Many people take this old saying to mean something to the effect of, “Don’t judge a person by how they look, but rather by how they behave.” I’d like to apply that thought to the trend of tire stretching, and then to vehicle wheels.
Looks matter, and that’s probably the only reason there is for stretching tires. Some might argue what better reason could one possibly need? If you’re not familiar with tire stretching, it’s essentially installing a tire on a wheel size that’s larger than what’s specified for the tire, causing the tire to have to stretch to fit the wheels. A lot of online forums give credit to the VW-crowd for starting the trend, but whether or not you agree with that, it seems to be growing in popularity, and polarizing car aficionados who either love or hate the look.
I’m going to remain neutral and not jump on either side, but rather encourage you to do your homework and get the facts before you decide to go for this look.
Here are some considerations that fall on the “minus” side of the equation. Tire stretching probably isn’t good for your tires’ longevity. The stretching places undue stress on the tire sidewall and bead and can cause premature and irregular tire tread wear, particularly if you have an aggressive camber setup.

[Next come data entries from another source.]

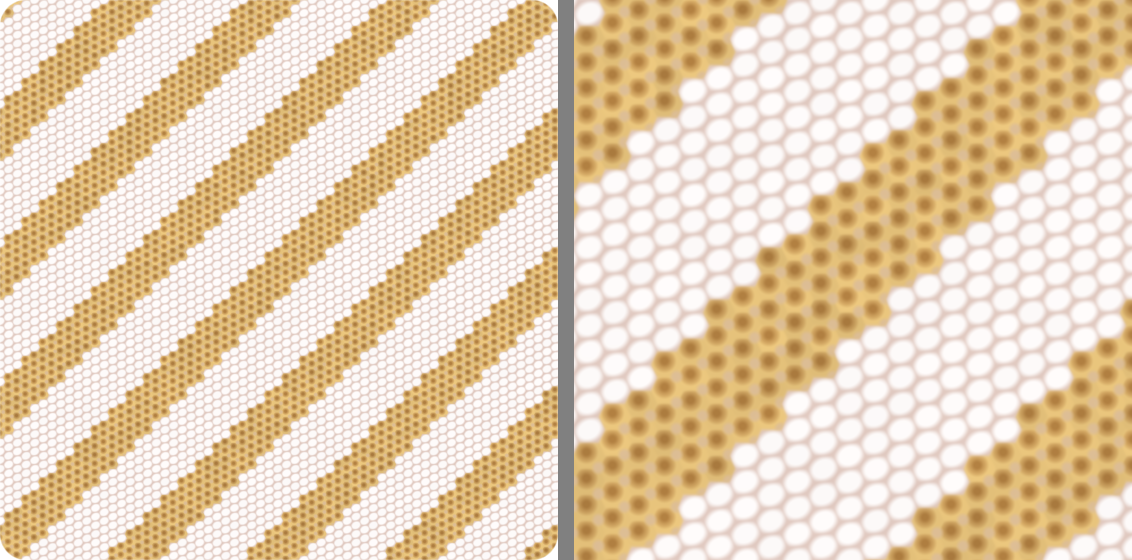
Left, the full canvas; right, a detail of the centre.
Reproduce this texture procedurally as a WebGL 1 fragment shader.

```glsl
precision highp float;
uniform vec2 u_resolution;

const float BEADS_DOWN = 64.5;      // beads over the canvas height
const float STRIPE_PERIOD = 16.0;   // in beads, along x or y
const float STRIPE_HALF = 3.35;     // half stripe width, in beads
const float STRIPE_SHIFT = -0.6;
const float SEAM_SHARPNESS = 16.0;  // crispness of the bead borders
const float CORNER_RADIUS = 0.047;
const float TINT_RANGE = 0.035;     // variation from bead to bead
const vec2 TILT = vec2(0.88, 0.475); // direction of the bead's long axis
const vec2 BEAD_RADII = vec2(0.59, 0.46);
const vec2 SHADE_OFFSET = vec2(-0.10, 0.14);
const vec2 GLINT_OFFSET = vec2(0.36, -0.46);

const vec3 BACKDROP = vec3(1.0);
const vec3 WHITE_BEAD = vec3(0.995, 0.983, 0.98);
const vec3 WHITE_SEAM = vec3(0.88, 0.79, 0.755);
const vec3 GOLD_LIGHT = vec3(0.90, 0.76, 0.48);
const vec3 GOLD_MID = vec3(0.80, 0.63, 0.37);
const vec3 GOLD_DARK = vec3(0.68, 0.49, 0.25);
const vec3 GOLD_GLINT = vec3(0.86, 0.74, 0.60);

float hash(vec2 p) {
  return fract(sin(dot(p, vec2(127.1, 311.7))) * 4375.85);
}

float roundedBox(vec2 p, vec2 halfSize, float radius) {
  vec2 q = abs(p) - halfSize + radius;
  return length(max(q, 0.0)) + min(max(q.x, q.y), 0.0) - radius;
}

// 1 for beads whose centre lies in a diagonal stripe
float stripeMask(vec2 center) {
  float across = center.x - center.y - STRIPE_SHIFT;
  float offset = mod(across + 0.5 * STRIPE_PERIOD, STRIPE_PERIOD) - 0.5 * STRIPE_PERIOD;
  return step(abs(offset), STRIPE_HALF);
}

vec3 whiteBead(vec2 p) {
  vec2 along = vec2(dot(p, TILT), dot(p, vec2(-TILT.y, TILT.x)));
  float r = length(along / BEAD_RADII);
  return mix(WHITE_BEAD, WHITE_SEAM, smoothstep(0.62, 1.2, r));
}

vec3 goldBead(vec2 p) {
  float r = length(p - SHADE_OFFSET);
  vec3 color = mix(GOLD_DARK, GOLD_MID, smoothstep(0.08, 0.34, r));
  return mix(color, GOLD_LIGHT, smoothstep(0.28, 0.5, r));
}

// Staggered columns of beads, blended softly at their borders
vec3 weave(vec2 q) {
  vec3 sum = vec3(0.0);
  float total = 0.0;
  float gold = 0.0;
  float glint = 0.0;
  for (int i = -1; i <= 1; i++) {
    float column = floor(q.x + 0.5) + float(i);
    float stagger = 0.5 * mod(column, 2.0);
    for (int j = -1; j <= 1; j++) {
      float row = floor(q.y - stagger + 0.5) + float(j);
      vec2 center = vec2(column, row + stagger);
      vec2 p = q - center;
      float mask = stripeMask(center);
      float weight = exp(-SEAM_SHARPNESS * dot(p, p));
      float tint = 1.0 + TINT_RANGE * (hash(center) - 0.5) * (0.4 + 1.6 * mask);
      sum += weight * tint * mix(whiteBead(p), goldBead(p), mask);
      gold += weight * mask;
      total += weight;
      float spot = 1.0 - smoothstep(0.10, 0.32, length(p - GLINT_OFFSET));
      glint = max(glint, spot * mask);
    }
  }
  return mix(sum / total, GOLD_GLINT, 0.85 * glint * gold / total);
}

void main() {
  vec2 uv = gl_FragCoord.xy / u_resolution.y;
  vec2 size = u_resolution / u_resolution.y;
  vec3 color = weave((uv - vec2(0.0, 1.0)) * BEADS_DOWN);

  // Rounded outer corners
  float pixel = 1.0 / u_resolution.y;
  float edge = roundedBox(uv - 0.5 * size, 0.5 * size, CORNER_RADIUS);
  color = mix(color, BACKDROP, smoothstep(-pixel, pixel, edge));

  gl_FragColor = vec4(color, 1.0);
}
```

Plus, the tire companies don’t like it.
“We follow the RMA (Rubber Manufacturers Association) guideline, beginning on page 42, under Tire Rim/Wheel Selection,” explains Jim Davis, PR Manager – North America, for The Goodyear Tire & Rubber Company. “If it doesn’t fit in the rim width range that is published in the tire data books, then we don’t approve.”
Food for thought. They are, after all, the tire experts.

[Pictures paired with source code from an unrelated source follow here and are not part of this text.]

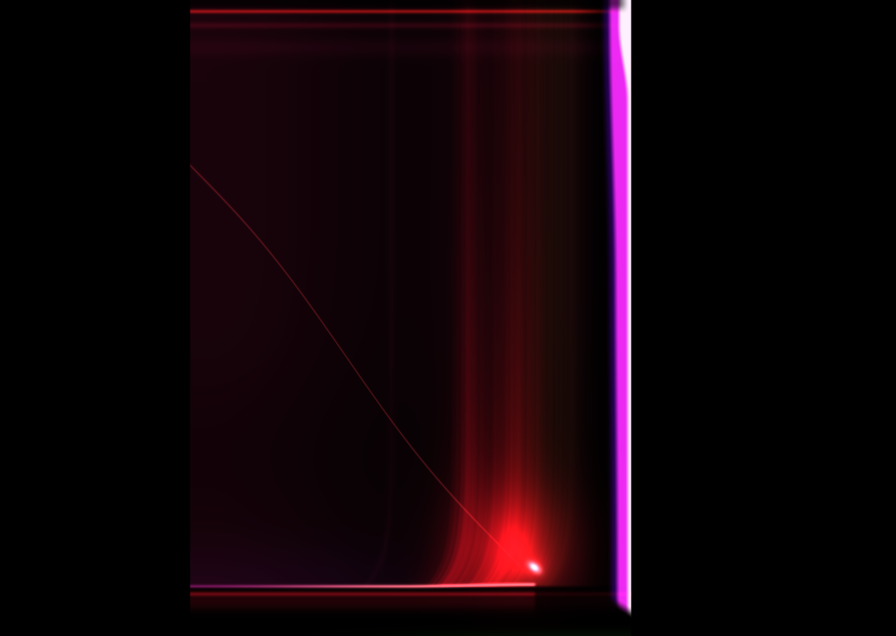
Write a Shadertoy shader that draws this background.

```glsl
// A dark wine-red panel between black margins, with a hot spark at its foot.
// Gaussian bands make the lines and glows; stretched value noise makes the
// vertical streaks, which bend left as they near the bottom line.

float hash(float n) { return fract(sin(n * 91.345) * 4375.85); }

float noise(float x) {
    float i = floor(x), f = fract(x);
    return mix(hash(i), hash(i + 1.0), f * f * (3.0 - 2.0 * f));
}

// Soft bump of height one around a centre
float band(float x, float centre, float width) {
    float d = (x - centre) / width;
    return exp(-d * d);
}

// Base tint, vertical streaks and the rising red haze
vec3 panelLight(vec2 uv) {
    vec3 wine = vec3(0.100, 0.012, 0.042);
    vec3 dusk = vec3(0.047, 0.008, 0.022);
    vec3 col = mix(wine, dusk, smoothstep(0.23, 0.45, uv.x));
    col *= 1.0 - 0.3 * band(uv.y, 0.28, 0.16);
    col += vec3(0.025, 0.004, 0.045) * band(uv.y, 0.08, 0.06) * smoothstep(0.53, 0.35, uv.x);

    float above = max(uv.y - 0.08, 0.0);
    float x = uv.x + 0.028 * exp(-above / 0.045);
    float grain = 0.6 + 0.5 * noise(x * 130.0) + 0.25 * noise(x * 380.0);
    float rise = 0.22 + 0.78 * exp(-above * 2.2);
    float low = exp(-above * 5.5);
    vec3 streaks = vec3(0.25, 0.015, 0.035) * band(x, 0.521, 0.009) * rise;
    streaks += vec3(0.14, 0.012, 0.02) * band(x, 0.545, 0.035) * rise;
    streaks += vec3(0.19, 0.02, 0.018) * band(x, 0.583, 0.022) * rise;
    streaks += vec3(0.30, 0.02, 0.03) * band(x, 0.555, 0.042) * low;
    streaks += vec3(0.055, 0.030, 0.006) * band(x, 0.62, 0.032);
    streaks += vec3(0.025, 0.004, 0.012) * band(x, 0.437, 0.004);
    col += streaks * grain;
    return col * (1.0 - 0.85 * smoothstep(0.640, 0.672, uv.x));
}

// Thin falling curve from the left edge to the spark
float scratch(vec2 uv) {
    float t = (uv.x - 0.2122) / 0.348;
    float curve = 0.740 - 0.601 * t + 0.017 * sin(6.2832 * t);
    float fade = smoothstep(1.15, 0.85, t);
    return band((uv.y - curve) / 1.58, 0.0, 0.0014) * fade;
}

// Spark with its red plume, measured in canvas heights
vec3 spark(vec2 uv, float aspect) {
    vec2 d = (uv - vec2(0.5964, 0.108)) * vec2(aspect, 1.0);
    vec2 plume = d - vec2(-0.028, 0.030);
    vec3 col = vec3(0.72, 0.05, 0.07) * exp(-length(plume * vec2(1.0, 0.75)) / 0.034);
    col += vec3(0.25, 0.02, 0.03) * exp(-dot(plume, plume) / 0.007);
    col += vec3(0.75, 0.08, 0.12) * exp(-length(d) / 0.014);
    vec2 core = vec2(d.x + 0.5 * d.y, d.y);
    return col + vec3(1.2, 0.95, 1.1) * exp(-dot(core, core) / 0.00006);
}

// Bright strip on the right: violet fringe, magenta body, white rim
vec3 rightStrip(vec2 uv) {
    float top = smoothstep(0.55, 0.98, uv.y);
    float left = mix(0.6885, 0.682, top) - 0.002 * smoothstep(0.1, 0.6, uv.y);
    float rim = mix(0.7015, 0.692, smoothstep(0.84, 0.96, uv.y));
    vec3 col = vec3(0.16, 0.01, 0.36) * smoothstep(left - 0.011, left, uv.x);
    col = mix(col, vec3(0.92, 0.16, 0.95), smoothstep(left - 0.003, left + 0.004, uv.x));
    col = mix(col, vec3(1.0, 0.94, 1.0), smoothstep(rim - 0.004, rim + 0.002, uv.x));
    float corner = 0.035 + 0.9 * max(0.7044 - uv.x, 0.0);
    float foot = smoothstep(corner - 0.008, corner + 0.012, uv.y);
    float head = 1.0 - 0.6 * smoothstep(0.977, 0.995, uv.y) * smoothstep(0.703, 0.69, uv.x);
    return col * foot * head;
}

void mainImage(out vec4 fragColor, in vec2 fragCoord) {
    vec2 uv = fragCoord / iResolution.xy;
    float aspect = iResolution.x / iResolution.y;
    float aa = 1.0 / iResolution.x;

    // Panel body above the bottom line, with the diagonal scratch
    vec3 col = panelLight(uv);
    col += vec3(0.23, 0.055, 0.06) * scratch(uv);
    float body = smoothstep(0.074, 0.082, uv.y);
    col *= body * (1.0 - 0.7 * smoothstep(0.982, 0.995, uv.y));

    // Red lines along the top
    float topFade = smoothstep(0.70, 0.64, uv.x);
    col += vec3(0.50, 0.05, 0.04) * band(uv.y, 0.982, 0.0032) * topFade;
    col += vec3(0.13, 0.01, 0.035) * band(uv.y, 0.960, 0.005) * topFade;
    col += vec3(0.045, 0.004, 0.02) * band(uv.y, 0.925, 0.014) * topFade;

    // Bottom line, its red echoes and the green-black footer
    float lineEnd = smoothstep(0.600, 0.594, uv.x);
    float lineHeat = smoothstep(0.21, 0.50, uv.x);
    vec3 lineColor = mix(vec3(0.36, 0.06, 0.28), vec3(0.95, 0.42, 0.48), lineHeat);
    float lineY = 0.078 + 0.003 * smoothstep(0.45, 0.60, uv.x);
    col += lineColor * band(uv.y, lineY, 0.0027) * lineEnd;
    float dimRight = mix(0.25, 1.0, lineEnd);
    col += vec3(0.34, 0.025, 0.05) * band(uv.y, 0.066, 0.0035) * dimRight;
    col += vec3(0.13, 0.01, 0.025) * band(uv.y, 0.055, 0.014) * dimRight;
    col += vec3(0.012, 0.045, 0.008) * band(uv.y, 0.0, 0.010) * smoothstep(0.3, 0.65, uv.x);

    // Lights on top
    col += spark(uv, aspect) * mix(0.12, 1.0, body);
    col += rightStrip(uv);

    // Black margins
    float panel = smoothstep(0.2122 - aa, 0.2122 + aa, uv.x);
    panel *= smoothstep(0.7044 + aa, 0.7044 - aa, uv.x);
    fragColor = vec4(clamp(col * panel, 0.0, 1.0), 1.0);
}
```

Now the pluses. Ok, there’s probably just one. Stretched tires just look cool — to some people — and draw added attention to the wheels.
Wheels are undoubtedly an important part of the appearance equation, but also play an important role in performance, specifically when it comes to weight. Here are some thoughts on wheels from someone who knows a thing or two about competition and performance parts – Kevin Wells, Technical Manager for FORMULA DRIFT.

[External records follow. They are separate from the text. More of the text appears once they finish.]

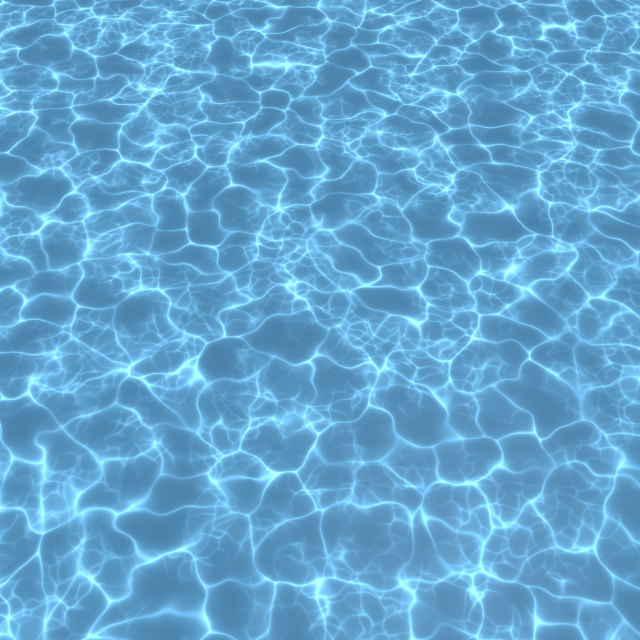
Give the GLSL for this texture, as a Shadertoy shader.

```glsl
// Sunlight caustics rippling over the floor of a clear pool, seen in perspective.

const vec3  DEEP_WATER   = vec3(0.288, 0.508, 0.662); // unlit floor
const vec3  LIGHT_TINT   = vec3(0.300, 0.435, 0.510); // added at full light
const vec3  SHEEN_COLOR  = vec3(0.50, 0.67, 0.83);    // pale sky reflection
const vec2  SHEEN_CENTER = vec2(0.72, 0.14);
const float SHEEN_AMOUNT = 0.22;
const float HORIZON      = 2.2;   // height of the vanishing line
const float CELL_DENSITY = 22.0;  // caustic cells per ground unit
const float LINE_WIDTH   = 0.042; // filament width, in cells
const float LINE_LIGHT   = 0.50;
const float EDGE_GLOW    = 0.13;
const float NODE_GLOW    = 0.20;
const float GLINT_LIGHT  = 0.50;
const float VEIL_LIGHT   = 0.10;
const float JITTER       = 0.90;
const int   LAYERS       = 3;
const int   SAMPLES      = 2;     // antialiasing grid side

vec2 hash2(vec2 p) {
    vec3 q = fract(p.xyx * vec3(0.1031, 0.1030, 0.0973));
    q += dot(q, q.yzx + 33.33);
    return fract((q.xx + q.yz) * q.zy);
}

float cornerSlope(vec2 corner, vec2 offset) {
    float angle = 6.2832 * hash2(corner).x;
    return dot(vec2(cos(angle), sin(angle)), offset);
}

float gradientNoise(vec2 p) {
    vec2 i = floor(p), f = p - i;
    vec2 u = f * f * f * (f * (f * 6.0 - 15.0) + 10.0);
    vec2 e = vec2(1.0, 0.0);
    float low  = mix(cornerSlope(i, f), cornerSlope(i + e.xy, f - e.xy), u.x);
    float high = mix(cornerSlope(i + e.yx, f - e.yx), cornerSlope(i + e.xx, f - e.xx), u.x);
    return mix(low, high, u.y);
}

vec2 noiseVector(vec2 p) {
    return vec2(gradientNoise(p), gradientNoise(p + vec2(37.3, 71.9)));
}

// Distances to the three nearest cell centres, in rising order.
vec3 nearestThree(vec2 p) {
    vec2 cell = floor(p), f = p - cell;
    vec3 near = vec3(8.0);
    for (int y = -1; y <= 1; y++)
    for (int x = -1; x <= 1; x++) {
        vec2 g = vec2(x, y);
        float d = length(g + 0.5 + JITTER * (hash2(cell + g) - 0.5) - f);
        if (d < near.x)      near = vec3(d, near.xy);
        else if (d < near.y) near = vec3(near.x, d, near.y);
        else                 near.z = min(near.z, d);
    }
    return near;
}

// One net of curved filaments with bright knots where they meet.
float causticNet(vec2 p, float width) {
    vec2 bent = p + 0.65 * noiseVector(p * 0.55) + 0.30 * noiseVector(p * 1.7 + 11.0);
    vec3 near = nearestThree(bent);
    float edge = near.y - near.x;
    float node = near.z - near.x;
    float strength = clamp(0.85 + 1.4 * gradientNoise(p * 1.3 + 5.0), 0.3, 1.45);
    float line = 1.0 / (1.0 + edge * edge / (width * width));
    return strength * (LINE_LIGHT * line + GLINT_LIGHT * exp(-12.0 * node))
         + EDGE_GLOW * exp(-5.0 * edge) + NODE_GLOW * exp(-4.0 * node);
}

// Total light on the floor: a main net plus finer nets inside bright veils.
float floorLight(vec2 p) {
    float veilNoise = gradientNoise(p * 0.6 + 19.0) + 0.7 * gradientNoise(p * 1.4 + 43.0);
    float veil = smoothstep(-0.42, 0.48, veilNoise);
    float light = VEIL_LIGHT * veil;
    float scale = 1.0, weight = 1.0;
    for (int i = 0; i < LAYERS; i++) {
        vec2 shift = float(i) * vec2(17.7, 29.3);
        light += weight * causticNet(p * scale + shift, LINE_WIDTH * pow(scale, 0.7));
        scale *= 1.55;
        weight = veil * (i == 0 ? 0.62 : 0.46);
    }
    return light;
}

vec3 poolColor(vec2 uv) {
    float depth = HORIZON - uv.y;
    vec2 ground = CELL_DENSITY * vec2(uv.x - 0.5, HORIZON) / depth + 50.0;
    vec3 color = DEEP_WATER + LIGHT_TINT * floorLight(ground);
    float sheen = SHEEN_AMOUNT * exp(-14.0 * dot(uv - SHEEN_CENTER, uv - SHEEN_CENTER));
    return min(mix(color, max(color, SHEEN_COLOR), sheen), vec3(0.72, 1.0, 1.0));
}

void mainImage(out vec4 fragColor, in vec2 fragCoord) {
    vec3 sum = vec3(0.0);
    for (int y = 0; y < SAMPLES; y++)
    for (int x = 0; x < SAMPLES; x++) {
        vec2 offset = (vec2(x, y) + 0.5) / float(SAMPLES) - 0.5;
        sum += poolColor((fragCoord + offset) / iResolution.y);
    }
    fragColor = vec4(sum / float(SAMPLES * SAMPLES), 1.0);
}
```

“Wheel weights matter to our drivers,” Wells explains. “Less rotating weight is preferred, especially in drifting. The wheel speed changes very rapidly – 100 mph to 0 mph (ebrake) to 100 mph. Excessive rotational weight places additional stress on the drivetrain and the slower this reaction takes place, not to mention suspension setups from excessive wheel weight.
“Other considerations when it comes to wheels are sizing, fitment, and sponsors,” he adds. “You will see drivers use spacers, front and rear, to get available sizes with the incorrect offset to suit their needs. And as for sponsors – free wheels are good wheels unless you can afford to buy something better!”
So what’s it going to be – looks, performance, or both?
Editor’s note: When you need to pretty-up your tires and wheels, make Advance Auto Parts your first stop. Buy online, pick up in store.